“I see sport and physical activity as complimenting an outstanding, demanding higher education,” Kidd emphasized. “There are all kinds of co-learnings. I see physical activity providing a lifetime of habits and knowledge about productive living.”
Kidd even expressed support for mandatory physical education at the post-secondary level. “You know, if I had the control, I would make compulsory physical education [or] physical activity part of every undergraduate’s education — maybe every graduate student’s education,” he said.
“I think daily physical activity should be something that every student member,
faculty, and staff ought to be engaged in, whether its on campus, with family, or somewhere else. I’ve come to that conclusion from my own experience, but also being involved in the policy field of sporting a physical activity all my adult life.”
A growing campus
UTSC has grown considerably over the past several years.

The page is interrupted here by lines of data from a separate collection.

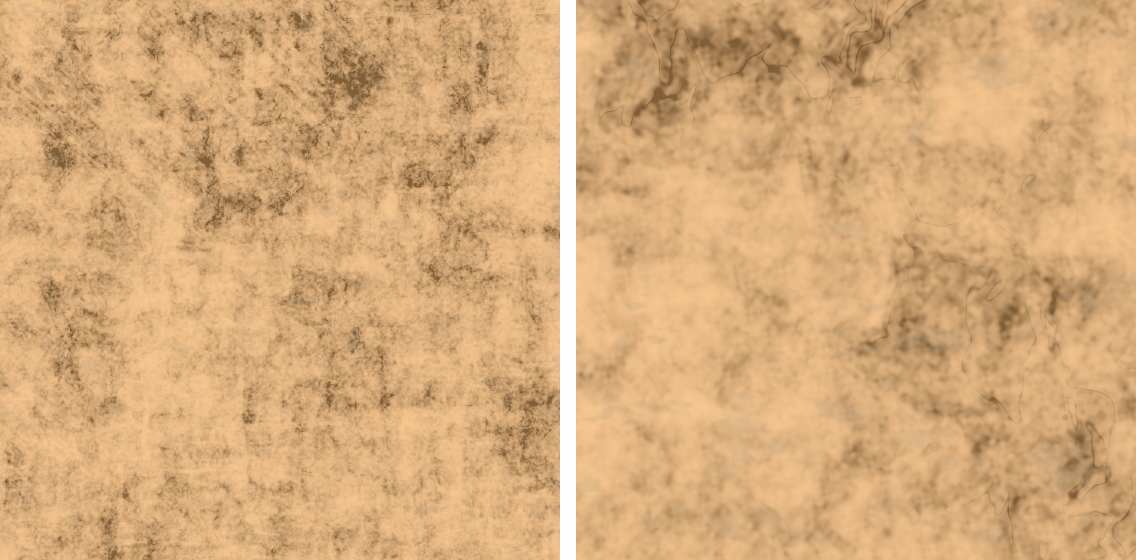
Left: the whole. Right: its middle third, enlarged.
A Shadertoy shader for this texture:

```glsl
const vec3 BARE_COLOR = vec3(0.965, 0.775, 0.565);
const vec3 STAIN_COLOR = vec3(0.50, 0.37, 0.22);
const vec3 DUST_COLOR = vec3(0.74, 0.64, 0.50);

// Octave steps: both double the frequency, one also turns the lattice
const mat2 STRAIGHT = mat2(2.0, 0.0, 0.0, 2.0);
const mat2 TURNED = mat2(1.6, 1.2, -1.2, 1.6);

float hash(vec2 cell) {
    vec3 q = fract(cell.xyx * vec3(0.1031, 0.1030, 0.0973));
    q += dot(q, q.yzx + 33.33);
    return fract((q.x + q.y) * q.z);
}

// Value noise in -1..1
float noise(vec2 p) {
    vec2 cell = floor(p);
    vec2 f = fract(p);
    f = f * f * (3.0 - 2.0 * f);
    float bottom = mix(hash(cell), hash(cell + vec2(1.0, 0.0)), f.x);
    float top = mix(hash(cell + vec2(0.0, 1.0)), hash(cell + 1.0), f.x);
    return 2.0 * mix(bottom, top, f.y) - 1.0;
}

// Layered noise scaled to a standard deviation of about one
float fbm(vec2 p, int octaves, float gain, mat2 octaveStep) {
    float sum = 0.0;
    float power = 0.0;
    float amplitude = 1.0;
    for (int i = 0; i < octaves; i++) {
        sum += amplitude * noise(p);
        power += amplitude * amplitude;
        amplitude *= gain;
        p = octaveStep * p + vec2(17.3, 41.7);
    }
    return sum / (0.43 * sqrt(power));
}

vec2 rotate(vec2 p, float angle) {
    float c = cos(angle);
    float s = sin(angle);
    return mat2(c, s, -s, c) * p;
}

// Thin lines where a noise field crosses zero
float cracks(vec2 p, float width) {
    float field = fbm(p, 4, 0.6, TURNED);
    return 1.0 - smoothstep(0.0, width, abs(field));
}

// Narrow pale runs, kept to scattered patches
float runs(vec2 p, vec2 frequency, vec2 patchFrequency) {
    float run = smoothstep(0.4, 1.5, fbm(p * frequency, 2, 0.5, STRAIGHT));
    return run * smoothstep(0.1, 1.2, fbm(p * patchFrequency + 63.0, 2, 0.5, TURNED));
}

float stainLevel(vec2 p) {
    vec2 warp = vec2(fbm(p * 22.0 + 5.0, 3, 0.6, TURNED),
                     fbm(p * 22.0 + 91.0, 3, 0.6, TURNED));
    vec2 worn = p + 0.006 * warp;

    // Broad clouds, crumbly blotches and fine grain
    float clouds = fbm(rotate(worn, 0.4) * 5.0 + 12.0, 5, 0.62, TURNED);
    float blotches = fbm(worn * vec2(30.0, 25.0) + 37.0, 4, 0.82, TURNED);
    float grain = fbm(p * 170.0, 2, 0.9, TURNED);

    // Fabric-like wear along both axes
    vec2 loose = p + 0.002 * warp;
    float upright = fbm(loose * vec2(22.0, 4.5) + 7.0, 4, 0.75, STRAIGHT);
    float level = fbm(loose * vec2(4.5, 24.0) + 29.0, 4, 0.75, STRAIGHT);

    // Slanted brush marks in a few patches
    float brushed = smoothstep(0.3, 1.3, fbm(p * 3.5 + 53.0, 2, 0.5, TURNED));
    float brush = fbm(rotate(p, 0.75) * vec2(9.0, 85.0), 3, 0.7, STRAIGHT);

    float stain = 0.50 * clouds + 0.52 * blotches + 0.36 * grain;
    stain += 0.34 * upright + 0.33 * level + 0.30 * brush * brushed;

    // Dark cracks inside stains, pale drips and scratches over them
    float stained = smoothstep(-0.2, 1.2, clouds + 0.4 * upright);
    stain += 0.75 * stained * cracks(worn * vec2(26.0, 17.0), 0.16);
    stain -= 0.85 * runs(loose, vec2(65.0, 8.0), vec2(7.0, 6.0));
    stain -= 0.75 * runs(loose + 3.0, vec2(9.0, 100.0), vec2(6.0, 9.0));
    return stain;
}

void mainImage(out vec4 fragColor, in vec2 fragCoord) {
    vec2 p = fragCoord / iResolution.y;

    // Exponential response: smooth pale ground, strong dark flecks
    float coverage = 0.265 * exp(0.55 * stainLevel(p)) - 0.05;
    vec3 color = mix(BARE_COLOR, STAIN_COLOR, clamp(coverage, 0.0, 1.0));

    // Faint greyish dust
    float dust = smoothstep(1.0, 2.2, fbm(p * vec2(24.0, 45.0) + 71.0, 4, 0.8, TURNED));
    color = mix(color, DUST_COLOR, 0.3 * dust);

    fragColor = vec4(color, 1.0);
}
```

Kidd told The Varsity that he was concerned over what he saw as a “space deficit” on campus.
“I guess our biggest challenge is the lack of adequate space for faculty, for teaching, for research, for students, from study space to club and activity space, for some of our departments to be located in the same space so they can enjoy the synergies of being together,” Kidd explained.
Walking along the campus, one can spot several portable classrooms only a few metres away from the building that houses Kidd’s office. To combat the lack of space, the
Scarborough Campus has seen several major developments in recent years.
In 2011, the Instructional Centre was the first building that opened north of Ellesmere Ave. in an area now called “north campus.” There have been more developments on the north campus: the Toronto Pan Am Centre — where Kidd’s installation ceremony occurred — opened last year, in time for the Pan Am and Parapan Am games. This year saw the opening of the Environmental Science & Chemistry Building.
These developments are all a part of the UTSC’s Master Plan, which also includes further expansion plans northwards onto the City of Toronto-owned lands, improving access to public transportation, and building a central campus core. Kidd reiterated his support for the continued development of the campus but said that he would like to see it done faster.
“[We’re] working away,” he said, “but it’s slower than we’d like.”
Kidd also emphasized his support for public transportation improvements on campus. According to a 2013 survey, an estimated 68 per cent of students at UTSC rely on public transit to get to school.
“The lack of public transit… is huge. It’s terrible,” said Kidd.
Kidd explained that he spends “a good deal” of his time lobbying decision makers with other groups and advocating for better transit in Scarborough and the eastern GTA.
“We’re just lobbying for a solution, because our students, Centennial students, patients at local hospitals, companies that want to invest, companies that employ lots of people here, and the citizens all suffer from a lack of good public transit.”
Overall, Kidd asserted that he wants UTSC to “continue to be a vibrant, community engaged, research-intensive, energetic university. Simultaneously, with outstanding undergraduate, graduate, and professional programs, with a big focus on experiential learning, being at the head of the curve as it always has in the way it draws upon new technology to enhance education.”
Kidd sees the Scarborough campus becoming a hub in the east end of the city and said he wants to “enhance the well-being and vitality of this part of the city region.”
“So it’s in terms of education, in terms of research, in terms of environmental awareness and teaching, in terms of athletics, in terms of culture, this is an anchor institution,” said Kidd.
“I’m very proud of what we do and I think that there are such outstanding features of UTSC that every student considering university ought to consider this university.”